START Records for this task

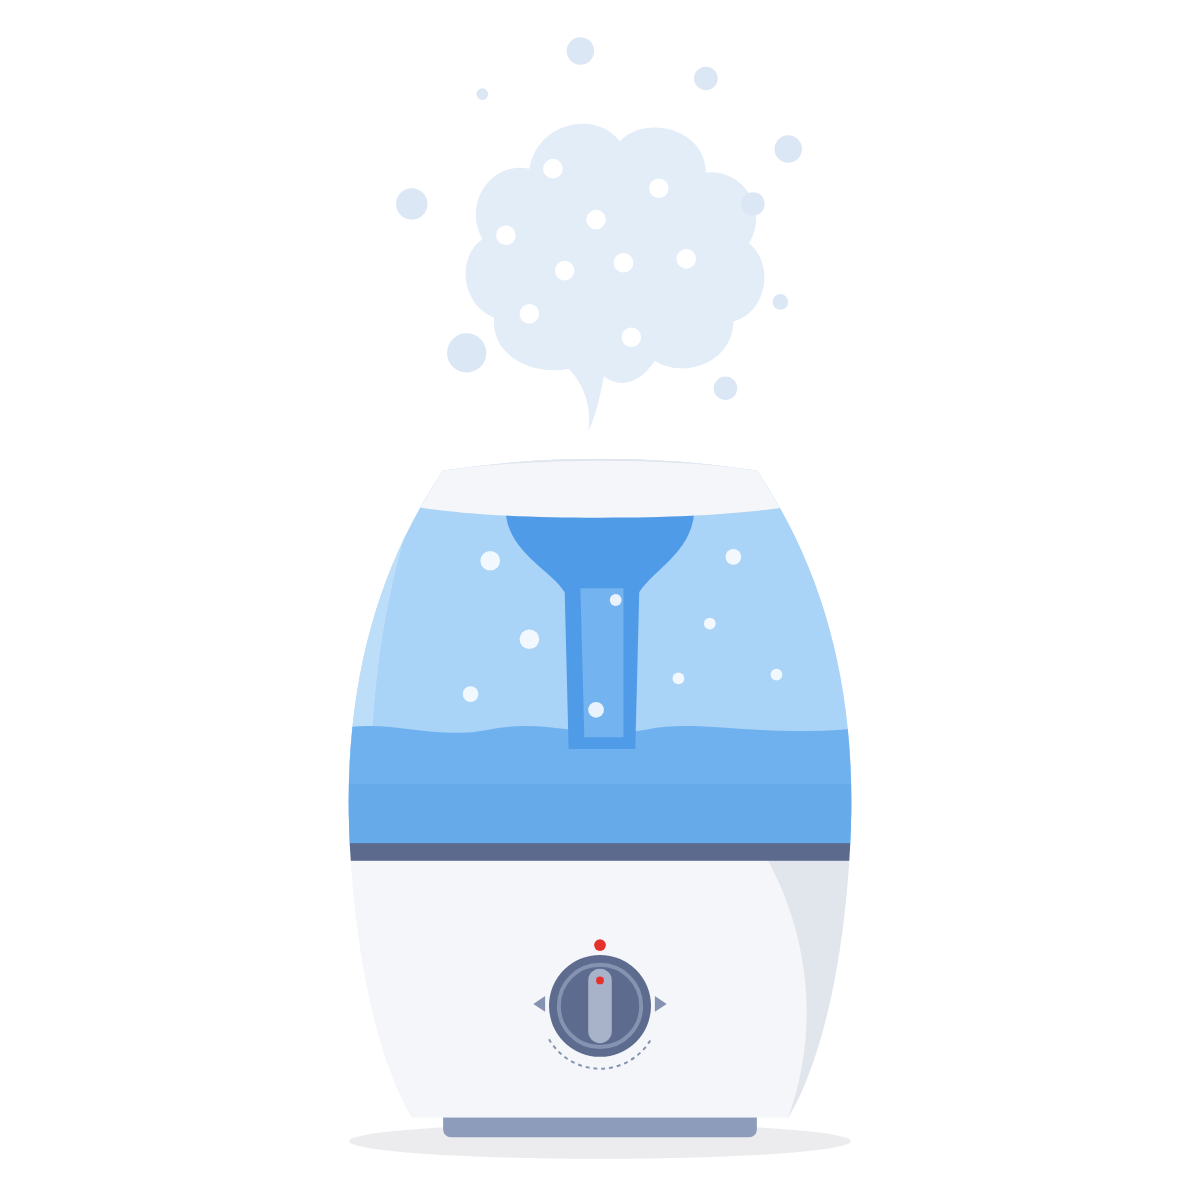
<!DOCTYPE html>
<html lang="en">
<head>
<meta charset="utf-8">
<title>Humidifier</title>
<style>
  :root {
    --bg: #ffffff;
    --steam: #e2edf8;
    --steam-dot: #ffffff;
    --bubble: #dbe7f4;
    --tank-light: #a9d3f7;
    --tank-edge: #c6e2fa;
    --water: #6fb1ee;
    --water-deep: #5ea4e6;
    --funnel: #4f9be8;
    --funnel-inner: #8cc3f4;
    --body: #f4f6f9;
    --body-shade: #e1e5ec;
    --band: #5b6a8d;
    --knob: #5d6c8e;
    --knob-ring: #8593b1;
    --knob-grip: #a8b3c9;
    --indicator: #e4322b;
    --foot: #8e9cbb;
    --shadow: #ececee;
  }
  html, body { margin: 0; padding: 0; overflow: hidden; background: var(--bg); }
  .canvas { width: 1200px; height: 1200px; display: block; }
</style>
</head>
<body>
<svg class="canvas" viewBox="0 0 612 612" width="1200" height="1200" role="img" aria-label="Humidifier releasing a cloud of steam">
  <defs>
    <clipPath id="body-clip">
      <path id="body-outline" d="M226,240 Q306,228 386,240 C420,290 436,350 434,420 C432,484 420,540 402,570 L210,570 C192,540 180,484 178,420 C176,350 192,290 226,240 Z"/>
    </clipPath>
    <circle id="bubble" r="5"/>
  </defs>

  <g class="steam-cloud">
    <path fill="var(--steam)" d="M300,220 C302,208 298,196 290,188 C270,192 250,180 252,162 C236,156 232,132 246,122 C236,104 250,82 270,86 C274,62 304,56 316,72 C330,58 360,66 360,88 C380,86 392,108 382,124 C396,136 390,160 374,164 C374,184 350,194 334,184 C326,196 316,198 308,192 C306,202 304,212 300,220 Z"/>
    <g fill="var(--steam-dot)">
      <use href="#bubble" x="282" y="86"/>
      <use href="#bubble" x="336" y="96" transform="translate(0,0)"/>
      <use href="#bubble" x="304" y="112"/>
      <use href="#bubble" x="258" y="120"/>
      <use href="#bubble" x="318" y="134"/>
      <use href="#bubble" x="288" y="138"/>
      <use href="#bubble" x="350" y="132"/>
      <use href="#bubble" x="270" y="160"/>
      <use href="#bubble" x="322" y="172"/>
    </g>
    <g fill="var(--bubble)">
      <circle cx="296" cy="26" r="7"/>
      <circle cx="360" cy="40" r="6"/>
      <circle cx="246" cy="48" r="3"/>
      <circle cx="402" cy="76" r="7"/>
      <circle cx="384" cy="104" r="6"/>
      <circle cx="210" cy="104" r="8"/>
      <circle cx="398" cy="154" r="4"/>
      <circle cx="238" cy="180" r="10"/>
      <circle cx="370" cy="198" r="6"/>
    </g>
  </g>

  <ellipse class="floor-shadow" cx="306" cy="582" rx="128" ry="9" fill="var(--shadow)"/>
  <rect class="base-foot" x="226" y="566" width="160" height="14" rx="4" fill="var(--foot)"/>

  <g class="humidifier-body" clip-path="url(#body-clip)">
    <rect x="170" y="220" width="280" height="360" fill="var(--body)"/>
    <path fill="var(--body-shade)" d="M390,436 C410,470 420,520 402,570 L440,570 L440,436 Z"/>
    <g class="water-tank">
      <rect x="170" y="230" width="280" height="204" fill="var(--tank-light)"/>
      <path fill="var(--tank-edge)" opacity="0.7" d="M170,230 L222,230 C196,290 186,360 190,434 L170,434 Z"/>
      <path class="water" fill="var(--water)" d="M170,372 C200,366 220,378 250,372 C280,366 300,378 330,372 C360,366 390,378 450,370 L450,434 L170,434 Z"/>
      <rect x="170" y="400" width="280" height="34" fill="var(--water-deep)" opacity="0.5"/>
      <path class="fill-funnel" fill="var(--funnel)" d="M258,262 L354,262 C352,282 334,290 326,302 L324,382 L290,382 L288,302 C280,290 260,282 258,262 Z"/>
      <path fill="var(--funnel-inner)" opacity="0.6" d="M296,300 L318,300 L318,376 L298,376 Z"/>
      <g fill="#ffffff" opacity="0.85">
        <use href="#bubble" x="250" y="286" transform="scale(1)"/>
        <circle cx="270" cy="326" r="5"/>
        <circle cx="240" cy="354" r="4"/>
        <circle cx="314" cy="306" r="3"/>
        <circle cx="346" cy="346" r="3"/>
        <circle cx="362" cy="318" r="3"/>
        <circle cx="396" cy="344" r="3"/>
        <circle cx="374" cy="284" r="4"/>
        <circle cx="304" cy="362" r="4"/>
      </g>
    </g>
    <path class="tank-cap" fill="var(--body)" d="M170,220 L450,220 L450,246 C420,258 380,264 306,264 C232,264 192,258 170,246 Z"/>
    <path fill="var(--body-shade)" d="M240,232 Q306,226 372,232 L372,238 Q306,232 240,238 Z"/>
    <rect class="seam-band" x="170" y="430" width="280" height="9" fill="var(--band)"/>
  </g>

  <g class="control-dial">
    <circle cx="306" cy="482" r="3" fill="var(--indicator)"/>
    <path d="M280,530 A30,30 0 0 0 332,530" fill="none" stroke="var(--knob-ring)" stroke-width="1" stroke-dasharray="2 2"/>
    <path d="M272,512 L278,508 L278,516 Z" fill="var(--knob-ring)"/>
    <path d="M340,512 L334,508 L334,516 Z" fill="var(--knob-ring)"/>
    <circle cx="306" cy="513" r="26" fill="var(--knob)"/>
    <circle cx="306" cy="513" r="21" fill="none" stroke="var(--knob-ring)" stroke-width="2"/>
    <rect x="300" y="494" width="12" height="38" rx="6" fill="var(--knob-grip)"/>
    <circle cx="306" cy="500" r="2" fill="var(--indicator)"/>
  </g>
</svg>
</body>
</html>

END Records for this task

• _Goal of the exercise_
Every record must be copied exactly, with images dropped from the result.

• _Reply to the task_
<!DOCTYPE html>
<html lang="en">
<head>
<meta charset="utf-8">
<title>Humidifier</title>
<style>
  :root {
    --bg: #ffffff;
    --steam: #e2edf8;
    --steam-dot: #ffffff;
    --bubble: #dbe7f4;
    --tank-light: #a9d3f7;
    --tank-edge: #c6e2fa;
    --water: #6fb1ee;
    --water-deep: #5ea4e6;
    --funnel: #4f9be8;
    --funnel-inner: #8cc3f4;
    --body: #f4f6f9;
    --body-shade: #e1e5ec;
    --band: #5b6a8d;
    --knob: #5d6c8e;
    --knob-ring: #8593b1;
    --knob-grip: #a8b3c9;
    --indicator: #e4322b;
    --foot: #8e9cbb;
    --shadow: #ececee;
  }
  html, body { margin: 0; padding: 0; overflow: hidden; background: var(--bg); }
  .canvas { width: 1200px; height: 1200px; display: block; }
</style>
</head>
<body>
<svg class="canvas" viewBox="0 0 612 612" width="1200" height="1200" role="img" aria-label="Humidifier releasing a cloud of steam">
  <defs>
    <clipPath id="body-clip">
      <path id="body-outline" d="M226,240 Q306,228 386,240 C420,290 436,350 434,420 C432,484 420,540 402,570 L210,570 C192,540 180,484 178,420 C176,350 192,290 226,240 Z"/>
    </clipPath>
    <circle id="bubble" r="5"/>
  </defs>

  <g class="steam-cloud">
    <path fill="var(--steam)" d="M300,220 C302,208 298,196 290,188 C270,192 250,180 252,162 C236,156 232,132 246,122 C236,104 250,82 270,86 C274,62 304,56 316,72 C330,58 360,66 360,88 C380,86 392,108 382,124 C396,136 390,160 374,164 C374,184 350,194 334,184 C326,196 316,198 308,192 C306,202 304,212 300,220 Z"/>
    <g fill="var(--steam-dot)">
      <use href="#bubble" x="282" y="86"/>
      <use href="#bubble" x="336" y="96" transform="translate(0,0)"/>
      <use href="#bubble" x="304" y="112"/>
      <use href="#bubble" x="258" y="120"/>
      <use href="#bubble" x="318" y="134"/>
      <use href="#bubble" x="288" y="138"/>
      <use href="#bubble" x="350" y="132"/>
      <use href="#bubble" x="270" y="160"/>
      <use href="#bubble" x="322" y="172"/>
    </g>
    <g fill="var(--bubble)">
      <circle cx="296" cy="26" r="7"/>
      <circle cx="360" cy="40" r="6"/>
      <circle cx="246" cy="48" r="3"/>
      <circle cx="402" cy="76" r="7"/>
      <circle cx="384" cy="104" r="6"/>
      <circle cx="210" cy="104" r="8"/>
      <circle cx="398" cy="154" r="4"/>
      <circle cx="238" cy="180" r="10"/>
      <circle cx="370" cy="198" r="6"/>
    </g>
  </g>

  <ellipse class="floor-shadow" cx="306" cy="582" rx="128" ry="9" fill="var(--shadow)"/>
  <rect class="base-foot" x="226" y="566" width="160" height="14" rx="4" fill="var(--foot)"/>

  <g class="humidifier-body" clip-path="url(#body-clip)">
    <rect x="170" y="220" width="280" height="360" fill="var(--body)"/>
    <path fill="var(--body-shade)" d="M390,436 C410,470 420,520 402,570 L440,570 L440,436 Z"/>
    <g class="water-tank">
      <rect x="170" y="230" width="280" height="204" fill="var(--tank-light)"/>
      <path fill="var(--tank-edge)" opacity="0.7" d="M170,230 L222,230 C196,290 186,360 190,434 L170,434 Z"/>
      <path class="water" fill="var(--water)" d="M170,372 C200,366 220,378 250,372 C280,366 300,378 330,372 C360,366 390,378 450,370 L450,434 L170,434 Z"/>
      <rect x="170" y="400" width="280" height="34" fill="var(--water-deep)" opacity="0.5"/>
      <path class="fill-funnel" fill="var(--funnel)" d="M258,262 L354,262 C352,282 334,290 326,302 L324,382 L290,382 L288,302 C280,290 260,282 258,262 Z"/>
      <path fill="var(--funnel-inner)" opacity="0.6" d="M296,300 L318,300 L318,376 L298,376 Z"/>
      <g fill="#ffffff" opacity="0.85">
        <use href="#bubble" x="250" y="286" transform="scale(1)"/>
        <circle cx="270" cy="326" r="5"/>
        <circle cx="240" cy="354" r="4"/>
        <circle cx="314" cy="306" r="3"/>
        <circle cx="346" cy="346" r="3"/>
        <circle cx="362" cy="318" r="3"/>
        <circle cx="396" cy="344" r="3"/>
        <circle cx="374" cy="284" r="4"/>
        <circle cx="304" cy="362" r="4"/>
      </g>
    </g>
    <path class="tank-cap" fill="var(--body)" d="M170,220 L450,220 L450,246 C420,258 380,264 306,264 C232,264 192,258 170,246 Z"/>
    <path fill="var(--body-shade)" d="M240,232 Q306,226 372,232 L372,238 Q306,232 240,238 Z"/>
    <rect class="seam-band" x="170" y="430" width="280" height="9" fill="var(--band)"/>
  </g>

  <g class="control-dial">
    <circle cx="306" cy="482" r="3" fill="var(--indicator)"/>
    <path d="M280,530 A30,30 0 0 0 332,530" fill="none" stroke="var(--knob-ring)" stroke-width="1" stroke-dasharray="2 2"/>
    <path d="M272,512 L278,508 L278,516 Z" fill="var(--knob-ring)"/>
    <path d="M340,512 L334,508 L334,516 Z" fill="var(--knob-ring)"/>
    <circle cx="306" cy="513" r="26" fill="var(--knob)"/>
    <circle cx="306" cy="513" r="21" fill="none" stroke="var(--knob-ring)" stroke-width="2"/>
    <rect x="300" y="494" width="12" height="38" rx="6" fill="var(--knob-grip)"/>
    <circle cx="306" cy="500" r="2" fill="var(--indicator)"/>
  </g>
</svg>
</body>
</html>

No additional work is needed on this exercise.